Information for families interested in participating
If you have received and filled in the survey questionnaire (read more on the survey), you can volunteer to participate in dosimeter measurements by signing and returning to us the form sent to you with the questionnaire. We will then contact you to discuss any questions you may have and, if you agree to participate, to arrange a suitable period for the measurements (between February and October 2019). Be assured that by sending us back the form you are simply expressing you interested and are not committing to participate. We will contact you and ask you for your agreement. Furthermore, you can retract from the study at any time. Given the limited number of dosimeters, it may not be possible to include all families.
Your child will be requested to carry two dosimeters (one measuring ionising radiation and one measuring UV radiation) for a period of 5 days including a weekend and 3 weekdays. The devices are small in size and are attached to shoulder straps that have to be worn over the child’s clothing (see pictures below). The straps have been designed specifically for this project and can fit many body sizes. They should be worn when the child gets dressed in the morning and kept on throughout the day. When the child is sleeping, the dosimeters should be kept near their bed.
During the 5 days, you will be asked to keep a detailed diary of the child’s activities including where your child was (address, indoor/outdoor) and for how long. This information will allow us to relate the measured doses with his/her locations and activities.
You can download the template of the activity diary here:
D-Shuttle: The D-Shuttle dosimeter was specifically designed to measure natural background radiation in the aftermath of the Fukushima accident. The dosimeters were previously used to compare exposures of high school students in the Fukushima district with high school students in Europe [1,2]. The dosimeters measure doses received from background radiation each hour.
UV dosimeter: This dosimeter was developed for the UV-GENESIS project in Germany. The dosimeters for our study were kindly provided by the Institute for Occupational Safety and Health of the German Statutory Accident Insurance. They need to be carried at the body surface, at a predefined location to achieve comparable measurements. They will measure exposure to UV radiation indoors and outdoors in 6 minute intervals.
In situ measurements
In addition to individual measurements using personal dosimeters we will measure radiation levels at certain locations using large and more precise measurement devices (in situ spectroscopy, here you can find more details). These measurements will be conducted together with the Federal Office of Public Health at selected locations including children’s homes as well as in schools and public spaces were children spend a significant amount of time. These measurements will only be conducted for few selected families based on the information obtained through questionnaire and measurements. Should your child be selected, we will you again.

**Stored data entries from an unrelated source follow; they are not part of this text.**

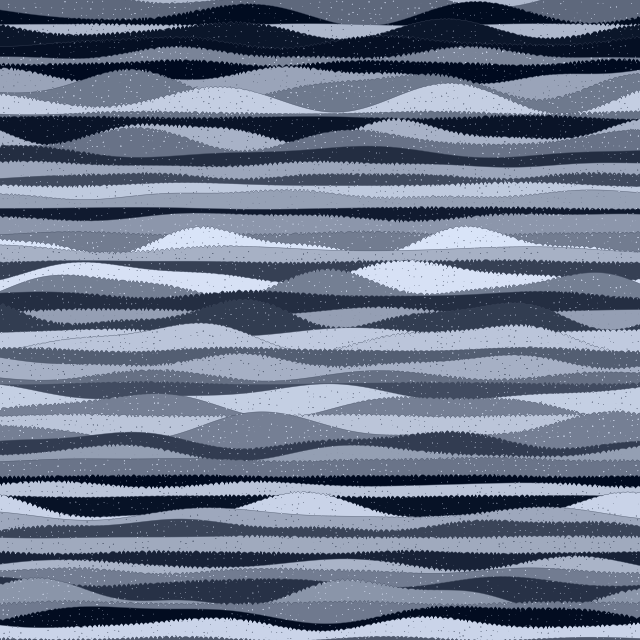
This background is drawn by a three.js fragment shader. Its source:

```glsl
// Torn-paper strata: wavy bands in slate blue tones, stacked from top to bottom.
// Each layer fills the area under its own edge, a slow hill line with fine
// scalloped tearing; thin outlines and sparse specks finish the surface.

varying vec2 vUv;

const int LAYERS = 62;
const float TOP = 1.035;
const float BOTTOM = -0.03;
const float SOFT = 0.001;
const float TAU = 6.28318;

float hash(float n) {
  n = fract(n * 0.1031);
  n *= n + 33.33;
  n *= n + n;
  return fract(n);
}

float hash2(vec2 p) {
  vec3 q = fract(vec3(p.xyx) * 0.1031);
  q += dot(q, q.yzx + 33.33);
  return fract((q.x + q.y) * q.z);
}

float noise(float x) {
  float cell = floor(x);
  float f = fract(x);
  return mix(hash(cell), hash(cell + 1.0), f * f * (3.0 - 2.0 * f));
}

// Slow rolling line, roughly -1 to 1
float hills(float x, float seed) {
  float mainFreq = mix(1.7, 2.9, hash(seed + 1.0));
  float sideFreq = mix(3.2, 4.8, hash(seed + 2.0));
  float wave = sin(TAU * (x * mainFreq + hash(seed + 3.0)));
  float side = sin(TAU * (x * sideFreq + hash(seed + 4.0)));
  return 0.72 * wave + 0.28 * side;
}

// Small irregular bumps that fade to a clean cut in places
float tearing(float x, float seed) {
  float rough = smoothstep(0.22, 0.55, noise(x * 4.0 + seed));
  float bumps = abs(sin(x * 410.0 + 3.0 * noise(x * 60.0 + seed)));
  float size = 0.0015 + 0.0035 * noise(x * 115.0 + seed);
  return rough * size * (bumps - 0.5);
}

// Height of one layer's upper edge
float layerEdge(float x, float index, float seed) {
  float spacing = (TOP - BOTTOM) / float(LAYERS);
  float jitter = (hash(seed + 5.0) - 0.5) * 0.7;
  float base = TOP - (index + jitter) * spacing;
  float swell = hash(seed + 6.0);
  float amplitude = mix(0.0015, 0.027, swell * swell);
  return base + amplitude * hills(x, seed) + tearing(x, seed);
}

// Blue-grey ramp from ink to pale ice
vec3 slate(float tone) {
  return vec3(tone) + vec3(0.0, 0.04, 0.12);
}

// Evenly shared tones in a shuffled order
float layerTone(float index, float seed) {
  float share = fract(index * 0.618034 + 0.45 * hash(seed + 7.0));
  return 0.87 * share * smoothstep(-0.1, 0.25, share);
}

// Coverage of tiny scattered dots
float specks(vec2 p, float density) {
  vec2 cell = floor(p * density);
  vec2 offset = vec2(hash2(cell + 11.0), hash2(cell + 47.0));
  vec2 center = (cell + mix(vec2(0.2), vec2(0.8), offset)) / density;
  float radius = mix(0.0004, 0.0011, hash2(cell + 83.0));
  float dotMask = 1.0 - smoothstep(radius - 0.0005, radius + 0.0007, distance(p, center));
  return dotMask * step(0.5, hash2(cell + 129.0));
}

void main() {
  vec2 p = vUv;
  vec3 color = slate(0.4);

  // Stack the layers, each covering those above it
  for (int i = 0; i < LAYERS; i++) {
    float index = float(i);
    float seed = index * 17.0 + 5.0;
    float depth = layerEdge(p.x, index, seed) - p.y;
    float fill = smoothstep(-SOFT, SOFT, depth);
    color = mix(color, slate(layerTone(index, seed)), fill);

    // Hairline along the cut
    float outline = 1.0 - smoothstep(0.0002, 0.0014, abs(depth));
    color = mix(color, slate(0.24), 0.38 * outline);
  }

  // Dust: pale on dark layers, grey on light ones
  float contrast = mix(0.3, -0.28, smoothstep(0.5, 0.65, color.r));
  color += contrast * specks(p, 115.0);

  gl_FragColor = vec4(clamp(color, 0.0, 1.0), 1.0);
}
```
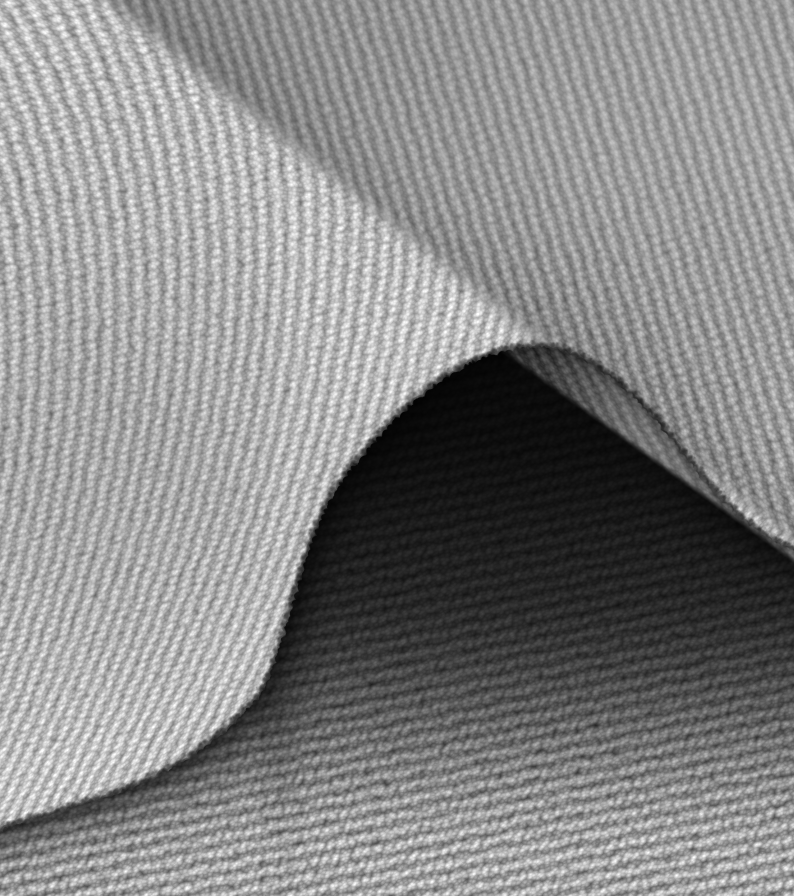
Write a Shadertoy shader that draws this texture.

```glsl
// Folded grey twill: a lit front sheet rolls over a ridge, a softer sheet lies behind it,
// and an arched hem opens on a shadowed floor of the same cloth.
// The hem is a chain of cubic spans; the weave is rib waves, slanted strands and cellular noise.

const float TAU = 6.2831853;

vec2 hash2(vec2 p) {
    vec3 q = fract(p.xyx * vec3(0.1031, 0.1030, 0.0973));
    q += dot(q, q.yzx + 33.33);
    return fract((q.xx + q.yz) * q.zy);
}

// Distance to the nearest scattered cell centre
float cellular(vec2 p) {
    vec2 cell = floor(p), local = fract(p);
    float nearest = 2.0;
    for (int j = -1; j <= 1; j++) {
        for (int i = -1; i <= 1; i++) {
            vec2 offset = vec2(i, j);
            vec2 delta = offset + hash2(cell + offset) - local;
            nearest = min(nearest, dot(delta, delta));
        }
    }
    return sqrt(nearest);
}

// Broad uneven tone from layered sines
float softWaves(vec2 p) {
    return (sin(p.x * 9.0 + 2.0 * sin(p.y * 7.0))
          + sin(p.y * 13.0 - p.x * 5.0)
          + 0.5 * sin(p.x * 31.0 + p.y * 23.0)) / 2.5;
}

// Cubic between two points with given end slopes
float span(float x, vec2 a, vec2 b, float slopeA, float slopeB) {
    float w = b.x - a.x;
    float t = clamp((x - a.x) / w, 0.0, 1.0);
    float s = 1.0 - t;
    return a.y * s * s * (1.0 + 2.0 * t) + b.y * t * t * (3.0 - 2.0 * t)
         + w * t * s * (slopeA * s - slopeB * t);
}

float hemHeight(float x) {
    vec2 start = vec2(0.0, 0.073), foot = vec2(0.2865, 0.219);
    vec2 rise = vec2(0.3385, 0.365), shoulder = vec2(0.4167, 0.505);
    vec2 crest = vec2(0.599, 0.612), drop = vec2(0.768, 0.486);
    vec2 finish = vec2(0.8854, 0.3854);
    if (x < foot.x) return span(x, start, foot, 0.36, 1.1);
    if (x < rise.x) return span(x, foot, rise, 1.1, 3.3);
    if (x < shoulder.x) return span(x, rise, shoulder, 3.3, 1.15);
    if (x < crest.x) return span(x, shoulder, crest, 1.15, 0.0);
    if (x < drop.x) return span(x, crest, drop, 0.0, -1.3);
    return span(x, drop, finish, -1.3, -0.35);
}

// Signed weave relief: thread.x counts ribs, thread.y counts strands
float twill(vec2 thread, float sharpness) {
    float wobble = 0.05 * sin(thread.y * 1.3 + 3.0 * sin(thread.x * 0.9));
    float rib = cos(TAU * (thread.x + wobble));
    float strand = cos(TAU * (thread.y - 0.6 * thread.x));
    float yarn = 0.5 - cellular(thread * vec2(1.9, 1.2));
    float fibre = 0.5 - cellular(thread * vec2(3.9, 2.3) + 17.0);
    return 0.60 * rib + sharpness * (0.32 * strand * (0.6 + 0.4 * rib) + 0.8 * yarn + 1.1 * fibre);
}

float frontSheet(vec2 p, float hemDistance) {
    float bend = p.y - 0.60 - 0.42 * p.x;
    float relief = twill(vec2((p.x + 0.6 * bend * bend) * 58.0, p.y * 105.0), 1.0);
    vec2 fromHollow = p - vec2(0.12, 0.50);
    float hollow = exp(-dot(fromHollow, fromHollow) * 14.0);
    float tone = 0.70 - 0.07 * hollow + 0.015 * softWaves(p);
    tone += 0.04 * exp(-abs(hemDistance - 0.05) * 14.0);
    return tone + (0.19 - 0.04 * hollow) * relief;
}

float backSheet(vec2 p, float ridgeDistance) {
    float focus = smoothstep(0.95, 0.45, p.y);
    float relief = twill(vec2((p.x + 0.30 * p.y) * 62.0, p.y * 95.0), mix(0.65, 0.95, focus));
    float tone = 0.62 - 0.14 * exp(-max(ridgeDistance, 0.0) * 13.0);
    tone += 0.02 * softWaves(p) - 0.03 * smoothstep(0.75, 1.0, p.y);
    return tone + mix(0.13, 0.16, focus) * relief;
}

float floorSheet(vec2 p, float hemDistance) {
    float relief = twill(vec2((p.y - 0.2 * p.x) * 62.0, p.x * 85.0), 1.2);
    float light = mix(0.045, 0.15, smoothstep(0.55, 0.28, p.y));
    light += 0.46 * smoothstep(0.35, 0.03, p.y);
    light *= 1.0 - 0.7 * exp(hemDistance * 38.0);
    return light * (1.0 + 0.34 * relief);
}

void mainImage(out vec4 fragColor, in vec2 fragCoord) {
    vec2 p = fragCoord / iResolution.y;
    float aa = 1.2 / iResolution.y;

    // Distances to the frayed hem, the ridge and the flap's lower fold
    float slope = (hemHeight(p.x + 0.004) - hemHeight(p.x - 0.004)) / 0.008;
    float hem = (p.y - hemHeight(p.x)) / sqrt(1.0 + slope * slope);
    hem += 0.005 * (cellular(p * 150.0) - 0.5);
    float ridge = (p.y - 1.0 + 0.79 * (p.x - 0.117)) / 1.274;
    float fold = (p.y - 0.599 + 0.72 * (p.x - 0.573)) / 1.232;

    // Upper sheets meet softly along the ridge
    float upper = mix(frontSheet(p, hem), backSheet(p, ridge), smoothstep(-0.014, 0.018, ridge));
    float hemThread = 1.0 - smoothstep(0.001, 0.009, hem);
    upper *= 1.0 - 0.65 * hemThread;

    // Underside of the curl over the shaded floor
    float flapRelief = twill(vec2((p.x + 0.5 * p.y) * 66.0, p.y * 100.0), 0.9);
    float flap = mix(0.22, 0.47, smoothstep(0.58, 0.74, p.x)) + 0.10 * flapRelief;
    flap *= 1.0 - 0.4 * exp(min(hem, 0.0) * 130.0);
    float lower = mix(floorSheet(p, min(hem, 0.0)), flap, smoothstep(-0.003, 0.006, fold));

    float shade = mix(lower, upper, smoothstep(-aa, aa, hem));
    fragColor = vec4(vec3(clamp(shade, 0.0, 1.0)), 1.0);
}
```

1 Adachi N, Adamovitch V, Adjovi, Y et al. Measurement and comparison of individual external doses of high-school students living in Japan, France, Poland and Belarus—the ‘D-shuttle’ project—. J Rad Prot 2015; 36(1). doi: 10.1088/0952-4746/36/1/49
2 Hara, T., Anzai, S., Saito, M. & Fijiwara, Y. D-Shuttle project: measurement and comparison of individual doses of high school students. Annals of the ICRP 2016; 45, 141-148, doi:10.1177/0146645316666967.